My earliest memory of a train journey is of one that I did not go on. My best friend did. My darling, black beauty, wet-nosed friend, Judy. She left for Madras (now Chennai) from the New Delhi Railway Station by the G.T. Express along with my uncle and aunt one fine August day in 1970. She travelled first class. In a coupe. She had a ticket too. I did not. At 7 PM sharp, as the train rolled out, she was there at the window, snout slightly jutting out, tentative, scared. I bid her goodbye. And maybe to my aunt and uncle too (more about that later).

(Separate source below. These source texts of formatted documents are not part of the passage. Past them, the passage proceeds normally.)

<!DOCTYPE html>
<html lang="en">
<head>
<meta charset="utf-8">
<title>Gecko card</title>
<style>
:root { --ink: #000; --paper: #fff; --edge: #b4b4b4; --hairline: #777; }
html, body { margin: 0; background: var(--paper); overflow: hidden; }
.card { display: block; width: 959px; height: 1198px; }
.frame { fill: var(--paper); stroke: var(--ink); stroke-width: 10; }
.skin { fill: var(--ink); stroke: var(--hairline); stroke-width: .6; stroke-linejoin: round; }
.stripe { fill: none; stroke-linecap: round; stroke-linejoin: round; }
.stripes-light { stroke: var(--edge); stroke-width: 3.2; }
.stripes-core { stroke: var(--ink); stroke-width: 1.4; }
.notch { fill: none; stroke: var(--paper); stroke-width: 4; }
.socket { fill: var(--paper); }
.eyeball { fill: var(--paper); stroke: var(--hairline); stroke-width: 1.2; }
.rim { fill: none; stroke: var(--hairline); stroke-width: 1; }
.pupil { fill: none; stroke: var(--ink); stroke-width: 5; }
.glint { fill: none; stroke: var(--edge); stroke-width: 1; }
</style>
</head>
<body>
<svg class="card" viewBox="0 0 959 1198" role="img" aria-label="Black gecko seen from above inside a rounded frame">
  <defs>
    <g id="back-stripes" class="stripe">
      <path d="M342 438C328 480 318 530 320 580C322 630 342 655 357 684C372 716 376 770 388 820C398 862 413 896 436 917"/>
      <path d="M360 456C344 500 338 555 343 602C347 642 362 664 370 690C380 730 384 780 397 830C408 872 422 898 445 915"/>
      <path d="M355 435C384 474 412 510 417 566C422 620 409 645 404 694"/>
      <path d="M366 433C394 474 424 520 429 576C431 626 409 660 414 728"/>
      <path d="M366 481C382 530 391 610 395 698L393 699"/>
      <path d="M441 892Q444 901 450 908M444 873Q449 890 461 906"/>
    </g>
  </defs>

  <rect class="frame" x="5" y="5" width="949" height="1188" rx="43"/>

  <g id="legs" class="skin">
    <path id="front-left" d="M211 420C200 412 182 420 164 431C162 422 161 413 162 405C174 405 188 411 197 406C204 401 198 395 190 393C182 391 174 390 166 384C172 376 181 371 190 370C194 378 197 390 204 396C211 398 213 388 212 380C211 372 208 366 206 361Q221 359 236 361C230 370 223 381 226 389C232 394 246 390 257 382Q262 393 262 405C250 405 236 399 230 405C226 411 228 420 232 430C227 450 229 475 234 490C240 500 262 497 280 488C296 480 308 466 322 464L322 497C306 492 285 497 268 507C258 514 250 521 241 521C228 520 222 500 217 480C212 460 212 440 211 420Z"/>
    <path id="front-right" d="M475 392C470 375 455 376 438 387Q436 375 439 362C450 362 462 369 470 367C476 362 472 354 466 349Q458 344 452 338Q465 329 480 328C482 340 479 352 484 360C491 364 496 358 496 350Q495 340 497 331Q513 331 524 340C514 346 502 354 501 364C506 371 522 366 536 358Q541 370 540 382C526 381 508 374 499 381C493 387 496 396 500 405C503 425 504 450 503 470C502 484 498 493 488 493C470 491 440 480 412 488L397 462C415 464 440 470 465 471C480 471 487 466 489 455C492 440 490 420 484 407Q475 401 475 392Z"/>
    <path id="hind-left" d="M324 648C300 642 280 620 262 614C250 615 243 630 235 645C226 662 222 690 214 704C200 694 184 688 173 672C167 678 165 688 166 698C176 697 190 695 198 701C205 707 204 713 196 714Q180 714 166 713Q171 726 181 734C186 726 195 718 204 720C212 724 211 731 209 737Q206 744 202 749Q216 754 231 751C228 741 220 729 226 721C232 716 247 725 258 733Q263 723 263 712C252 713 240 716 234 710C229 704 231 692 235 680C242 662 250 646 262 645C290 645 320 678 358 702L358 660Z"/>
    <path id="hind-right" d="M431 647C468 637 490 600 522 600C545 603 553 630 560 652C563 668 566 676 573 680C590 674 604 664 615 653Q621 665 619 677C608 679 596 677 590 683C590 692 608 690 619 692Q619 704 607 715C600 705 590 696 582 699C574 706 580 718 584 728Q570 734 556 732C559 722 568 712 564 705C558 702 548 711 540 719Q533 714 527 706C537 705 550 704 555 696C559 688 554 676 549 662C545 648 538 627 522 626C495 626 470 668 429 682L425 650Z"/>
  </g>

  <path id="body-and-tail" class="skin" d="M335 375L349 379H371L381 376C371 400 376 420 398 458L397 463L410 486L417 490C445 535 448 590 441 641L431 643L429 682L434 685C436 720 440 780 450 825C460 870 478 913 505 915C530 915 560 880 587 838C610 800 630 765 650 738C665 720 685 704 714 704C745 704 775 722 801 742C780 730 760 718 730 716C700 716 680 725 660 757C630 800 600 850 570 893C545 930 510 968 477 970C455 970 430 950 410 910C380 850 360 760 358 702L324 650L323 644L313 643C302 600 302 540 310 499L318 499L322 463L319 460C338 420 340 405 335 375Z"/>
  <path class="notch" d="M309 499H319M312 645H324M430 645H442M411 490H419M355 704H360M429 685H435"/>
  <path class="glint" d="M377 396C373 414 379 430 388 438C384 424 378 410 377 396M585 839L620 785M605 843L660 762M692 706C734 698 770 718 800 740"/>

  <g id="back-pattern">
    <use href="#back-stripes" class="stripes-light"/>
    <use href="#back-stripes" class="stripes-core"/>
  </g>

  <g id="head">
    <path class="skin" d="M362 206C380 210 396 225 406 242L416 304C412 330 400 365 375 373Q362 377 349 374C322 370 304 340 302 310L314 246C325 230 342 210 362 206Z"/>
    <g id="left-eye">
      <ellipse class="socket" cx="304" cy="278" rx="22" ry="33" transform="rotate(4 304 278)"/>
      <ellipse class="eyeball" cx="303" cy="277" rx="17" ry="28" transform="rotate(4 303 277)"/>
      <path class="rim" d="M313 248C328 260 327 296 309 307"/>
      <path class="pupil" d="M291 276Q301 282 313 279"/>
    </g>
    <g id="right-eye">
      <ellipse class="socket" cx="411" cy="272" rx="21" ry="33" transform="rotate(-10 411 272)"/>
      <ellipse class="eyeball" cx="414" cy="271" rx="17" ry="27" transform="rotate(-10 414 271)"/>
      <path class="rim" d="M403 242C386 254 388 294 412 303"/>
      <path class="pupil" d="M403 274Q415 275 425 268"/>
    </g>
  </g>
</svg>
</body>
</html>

She came into my life a few years earlier though, in 1968. One of the earliest memories I have of her, is of both of us standing at a balcony of my uncle’s government quarters. She would raise her ears up, and listen for the sound of approaching vehicles. She had a chair for her to put her hind legs on. The front paws would rest securely on the cement ledge.
Family legend has it that she could hear my uncle’s scooter at least a kilometer away. She would give out a bark, and then wait till she spotted the scooter in the driveway. Wagging her tail away, she would wait at the balcony, till my uncle stepped into the stairwell, and then jump off her perch, and rush to the door to welcome him in the most delightful manner only a dog can possibly do. Day after day. Every day.
In our own 2+2 family, she bestowed the maximum love and affection on my dad. Followed by my brother, me and my mom. Err… that’s not really true. Even my mom was ahead of me. Judy just about tolerated me. My over attention, my strong affection, my puppy love – I am sure she found it rather stiffling.
I recollect playing with her in the park in front of their house. I loved stroking her from her head to her tail. On some occasions that she enjoyed this, she would roll over, and become my friend. Winter in Delhi was exercise time for her. Every few minutes, she would move from warming herself in the sun to sitting in the shade, and then back again into the sun.
Early in her life, she took care of her teething pains by chewing anything and everything in sight. Combs, socks, shoes, sofa legs, and even letters! My cousin who was studying abroad would write letters home. The postman would typically slide it under the door and leave. On more than one occasion, Judy took offence to being left alone at home by my uncle and aunt, by chewing up the cover and the letter inside, leaving them to read between the lines, literally.
We met again in the summer of 1972. In Madras. More on that in another article.